━━ Records for the task
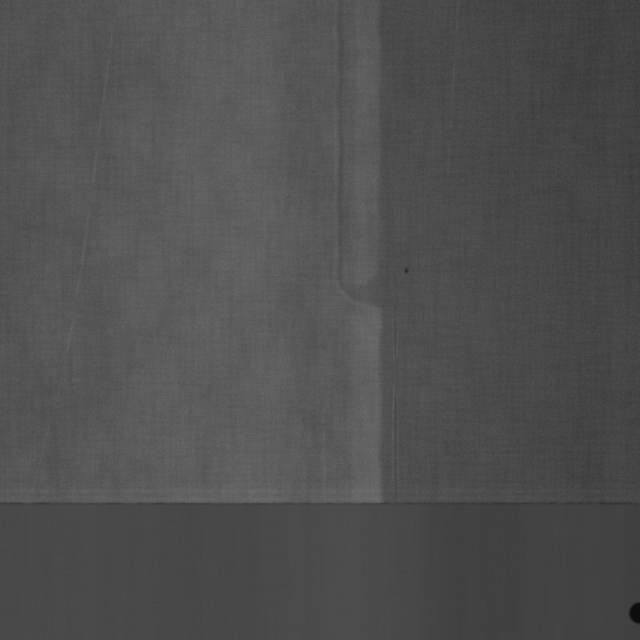
Write a Shadertoy shader that draws this texture.

```glsl
#define FLOOR_TOP 0.2135
#define SEAM 0.595
#define WALL_LEFT 0.328
#define WALL_MID 0.367
#define WALL_RIGHT 0.301
#define FLOOR_TONE 0.274
#define MOTTLE 0.034
#define FIBRE 0.026
#define GRAIN 0.028

float hash(vec2 p) {
    p = fract(p * vec2(0.1031, 0.1137));
    p += dot(p, p.yx + 33.33);
    return fract((p.x + p.y) * p.x * 7.31);
}

// Distance to the nearest scattered cell centre
float cellular(vec2 p) {
    vec2 cell = floor(p), f = fract(p);
    float nearest = 2.0;
    for (int j = -1; j <= 1; j++)
    for (int i = -1; i <= 1; i++) {
        vec2 o = vec2(i, j);
        vec2 seed = vec2(hash(cell + o), hash(cell + o + 57.0));
        nearest = min(nearest, length(o + seed - f));
    }
    return nearest;
}

float bump(float x, float width) {
    return exp(-x * x / (width * width));
}

float range(float x, float a, float b, float soft) {
    return smoothstep(a - soft, a + soft, x) * (1.0 - smoothstep(b - soft, b + soft, x));
}

float scratch(vec2 p, vec2 a, vec2 b, float width) {
    vec2 d = b - a;
    float t = clamp(dot(p - a, d) / dot(d, d), 0.0, 1.0);
    return bump(length(p - a - d * t), width);
}

float roundBox(vec2 p, vec2 lo, vec2 hi, float r) {
    vec2 q = abs(p - 0.5 * (lo + hi)) - 0.5 * (hi - lo) + r;
    return length(max(q, 0.0)) + min(max(q.x, q.y), 0.0) - r;
}

float fill(float d, float soft) {
    return 1.0 - smoothstep(-soft, soft, d);
}

float wallTone(vec2 p) {
    // Broad shading on each side of the seam
    float left = mix(WALL_LEFT, WALL_MID, smoothstep(0.0, 0.38, p.x));
    left -= 0.026 * range(p.x, 0.45, 0.56, 0.035);
    left -= 0.014 * smoothstep(0.6, 1.0, p.y);
    float right = WALL_RIGHT - 0.044 * smoothstep(0.59, 0.98, p.x);
    right += 0.012 * bump(p.y - 0.45, 0.2) + 0.006 * bump(p.x - 0.965, 0.015);
    right -= 0.010 * smoothstep(0.7, 1.0, p.y);

    // Recessed channel with a paler pocket inside it
    float wobble = 0.0012 * sin(p.y * 47.0) + 0.0008 * sin(p.y * 113.0);
    vec2 q = p + vec2(wobble, 0.0);
    float channel = roundBox(q, vec2(0.528, 0.523 + 0.26 * (0.58 - p.x)), vec2(0.8, 1.3), 0.032);
    float pocket = roundBox(q, vec2(0.535, 0.556 + 0.12 * (p.x - 0.56)), vec2(0.592, 1.3), 0.022);
    float inside = fill(pocket, 0.005);
    float shade = max(smoothstep(SEAM - 0.006, SEAM + 0.006, q.x), 0.5 * fill(channel, 0.004));
    shade = max(shade, fill(channel, 0.004) * smoothstep(0.55, 0.60, p.x));
    shade *= 1.0 - 0.75 * inside;
    float tone = mix(left, right, shade);

    // Pale rim, pocket highlights and lower strip
    float wear = 0.5 + 0.7 * cellular(p * vec2(60.0, 25.0));
    tone += 0.026 * wear * bump(channel - 0.003, 0.0035) * (1.0 - smoothstep(0.55, 0.6, p.x));
    tone -= 0.014 * bump(channel + 0.005, 0.003) * (1.0 - smoothstep(0.53, 0.55, p.x));
    tone += 0.022 * inside * wear * bump(p.x - 0.563, 0.012);
    tone += 0.014 * wear * bump(q.x - 0.594, 0.0025) * smoothstep(0.56, 0.62, p.y);
    float strip = range(q.x, 0.550, SEAM, 0.008) * (1.0 - smoothstep(0.50, 0.53, p.y));
    tone += 0.024 * strip * mix(0.5, 1.0, wear);
    tone += 0.020 * wear * bump(q.x - 0.506, 0.003) * (1.0 - smoothstep(0.3, 0.5, p.y));

    // Paired hairlines that pinch together and part again
    float gap = 0.0036 * (1.0 - bump(p.y - 0.415, 0.035));
    float lower = range(p.y, 0.25, 0.505, 0.015) * (0.4 + 0.9 * cellular(p * vec2(9.0, 38.0)));
    tone += 0.038 * lower * bump(abs(p.x - 0.6175) - gap, 0.0014);
    tone -= 0.035 * range(p.y, FLOOR_TOP, 0.50, 0.01) * bump(p.x - 0.6185, 0.0013);

    // Long slanted scratches, worn in places
    float marks = scratch(p, vec2(0.182, 1.0), vec2(0.130, 0.60), 0.0018);
    marks += scratch(p, vec2(0.130, 0.60), vec2(0.100, 0.42), 0.0022);
    marks += 0.6 * scratch(p, vec2(0.100, 0.42), vec2(0.050, 0.23), 0.0018);
    marks += 0.9 * scratch(p, vec2(0.716, 1.0), vec2(0.700, 0.73), 0.0017);
    marks += 0.6 * scratch(p, vec2(0.014, 1.0), vec2(0.006, 0.82), 0.002);
    tone += 0.034 * marks * smoothstep(0.1, 0.7, cellular(p * vec2(10.0, 30.0) + 4.0));

    // Cloudy stains at two scales
    float stain = cellular(p * vec2(13.0, 8.0)) + 0.6 * cellular(p * vec2(47.0, 33.0) + 9.0);
    tone += MOTTLE * (0.76 - stain) * mix(0.85, 0.35, shade);

    // Small dark speck
    vec2 speck = (p - vec2(0.635, 0.577)) / vec2(0.0024, 0.004);
    tone -= 0.16 * exp(-dot(speck, speck));

    // Pale ledge above the floor, fading upwards
    float ledge = 1.0 - smoothstep(0.232, 0.250, p.y);
    ledge *= 0.7 + 0.3 * sin(p.y * 520.0);
    return tone + 0.026 * ledge * mix(1.0, 0.75, shade);
}

float floorTone(vec2 p) {
    float tone = FLOOR_TONE + 0.024 * bump(p.x - 0.53, 0.13);
    tone -= 0.022 * smoothstep(0.58, 0.75, p.x);
    tone += 0.014 * bump(p.x - 0.12, 0.18) + 0.010 * bump(p.x - 0.88, 0.08);
    return tone + 0.002 * (sin(p.x * 61.0) + sin(p.x * 137.0 + 1.0));
}

void mainImage(out vec4 fragColor, in vec2 fragCoord) {
    vec2 p = fragCoord / iResolution.xy;
    float soft = 1.0 / iResolution.y;
    float onWall = smoothstep(FLOOR_TOP - soft, FLOOR_TOP + soft, p.y);
    float tone = mix(floorTone(p), wallTone(p), onWall);

    // Dark broken joint between wall and floor
    float broken = cellular(vec2(p.x * 70.0, 3.0));
    tone -= (0.02 + 0.06 * broken) * bump(p.y - FLOOR_TOP, 0.0020);

    // Short crossing fibres and fine grain
    float fibre = cellular(p * vec2(150.0, 9.0)) + cellular(p * vec2(14.0, 170.0) + 21.0);
    tone += FIBRE * (0.9 - fibre) * mix(0.25, 0.7, onWall);
    tone += GRAIN * (hash(floor(p * 512.0)) - 0.5) * mix(0.3, 1.0, onWall);

    // Dark hole at the lower right edge
    float hole = length(p - vec2(1.0, 0.042)) - 0.0165;
    tone = mix(tone, 0.05, fill(hole, 0.0015 + soft));
    fragColor = vec4(vec3(tone), 1.0);
}
```
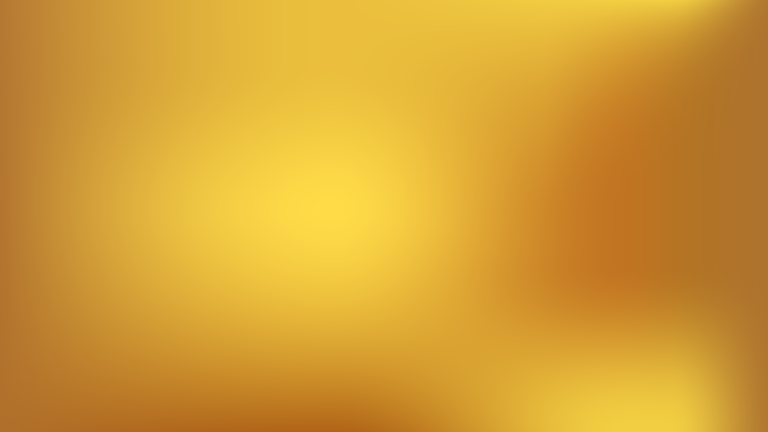
Write a Shadertoy shader that draws this background.

```glsl
// A soft golden gradient mesh: a bright left glow, an amber hollow at right,
// and brown side edges. Two vertical colour profiles are eased into each other
// across the canvas, then shaded toward the left and right borders.

// Gold profile: pale at mid height, dark orange along the bottom.
vec3 glowProfile(float y) {
    vec3 peak = vec3(1.0, 0.86, 0.28);
    vec3 lower = mix(peak, vec3(0.69, 0.39, 0.09), pow(max(1.0 - y / 0.51, 0.0), 1.6));
    return mix(lower, vec3(0.92, 0.75, 0.24), smoothstep(0.51, 0.85, y));
}

// Amber profile: dark at mid height, bright at the top and bottom.
vec3 hollowProfile(vec2 uv) {
    vec3 amber = mix(vec3(0.76, 0.455, 0.13), vec3(0.70, 0.455, 0.14),
                     smoothstep(0.79, 0.92, uv.x));
    // The upper highlight thins out toward the right.
    float falloff = max(2.8 * exp2(10.0 * (uv.x - 0.81)), 1.4);
    float upper = pow(clamp((uv.y - 0.51) / 0.49, 0.0, 1.0), falloff);
    float lower = 1.0 - smoothstep(0.0, 0.39, uv.y);
    return mix(amber, vec3(0.95, 0.81, 0.26), max(upper, lower));
}

void mainImage(out vec4 fragColor, in vec2 fragCoord) {
    vec2 uv = fragCoord / iResolution.xy;

    // Ease from the glow into the hollow
    vec3 color = mix(glowProfile(uv.y), hollowProfile(uv), smoothstep(0.43, 0.82, uv.x));

    // Brown side edges
    vec3 leftBrown = mix(vec3(0.69, 0.44, 0.17), vec3(0.71, 0.47, 0.20), uv.y);
    color = mix(color, leftBrown, pow(max(1.0 - uv.x / 0.43, 0.0), 1.7));
    color = mix(color, vec3(0.68, 0.45, 0.18), smoothstep(0.87, 1.02, uv.x));

    fragColor = vec4(color, 1.0);
}
```
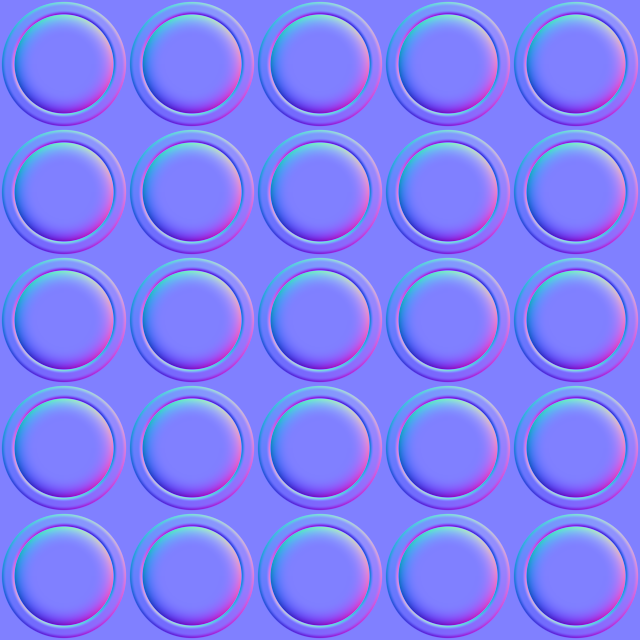
A WebGL 2 fragment shader for this texture map:

```glsl
#version 300 es
precision highp float;
// Tangent-space normal map of a 5 by 5 grid of round studs, each with a raised rim.
// A radial tilt profile (rim bevel, sloping band, inner lip, domed disc) is turned
// into a unit normal and encoded as colour; whole cells make it tile.

uniform vec2 u_resolution;
out vec4 fragColor;

const float REPEATS = 5.0;
const float RIM_RADIUS = 0.485;
const float DISC_RADIUS = 0.387;

// Sine of the surface tilt at radius r: positive leans outward, negative inward.
float radialTilt(float r, float pixel) {
    // Rim: steep outer bevel, gently sloping band, lip falling into the groove
    float bevel = 0.60 * pow(smoothstep(0.447, RIM_RADIUS, r), 1.4);
    float lip = 1.05 * pow(1.0 - smoothstep(DISC_RADIUS, 0.423, r), 1.2);
    float rim = 0.19 + bevel - lip;

    // Disc: flat centre curving down towards its edge
    float curve = clamp((r - 0.21) / (DISC_RADIUS - 0.21), 0.0, 1.0);
    float disc = 0.93 * pow(curve, 2.4);

    // Smoothed joins between disc, rim and flat ground
    float onRim = smoothstep(-pixel, pixel, r - DISC_RADIUS);
    float onGround = smoothstep(-pixel, pixel, r - RIM_RADIUS);
    return mix(mix(disc, rim, onRim), 0.0, onGround);
}

void main() {
    vec2 uv = gl_FragCoord.xy / u_resolution;
    vec2 cell = fract(uv * REPEATS) - 0.5;
    float pixel = 0.75 * REPEATS / min(u_resolution.x, u_resolution.y);

    float r = length(cell);
    float tilt = radialTilt(r, pixel);
    vec2 outward = cell / max(r, 0.0001);

    // Unit normal encoded from [-1, 1] to [0, 1]
    vec3 normal = vec3(outward * tilt, sqrt(1.0 - tilt * tilt));
    fragColor = vec4(normal * 0.5 + 0.5, 1.0);
}
```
━━━━
▶ _Your objective_: Only lines holding the string "marks" are wanted; gather each one from the entries above.

▶ _Solution below_:
    float marks = scratch(p, vec2(0.182, 1.0), vec2(0.130, 0.60), 0.0018);
    marks += scratch(p, vec2(0.130, 0.60), vec2(0.100, 0.42), 0.0022);
    marks += 0.6 * scratch(p, vec2(0.100, 0.42), vec2(0.050, 0.23), 0.0018);
    marks += 0.9 * scratch(p, vec2(0.716, 1.0), vec2(0.700, 0.73), 0.0017);
    marks += 0.6 * scratch(p, vec2(0.014, 1.0), vec2(0.006, 0.82), 0.002);
    tone += 0.034 * marks * smoothstep(0.1, 0.7, cellular(p * vec2(10.0, 30.0) + 4.0));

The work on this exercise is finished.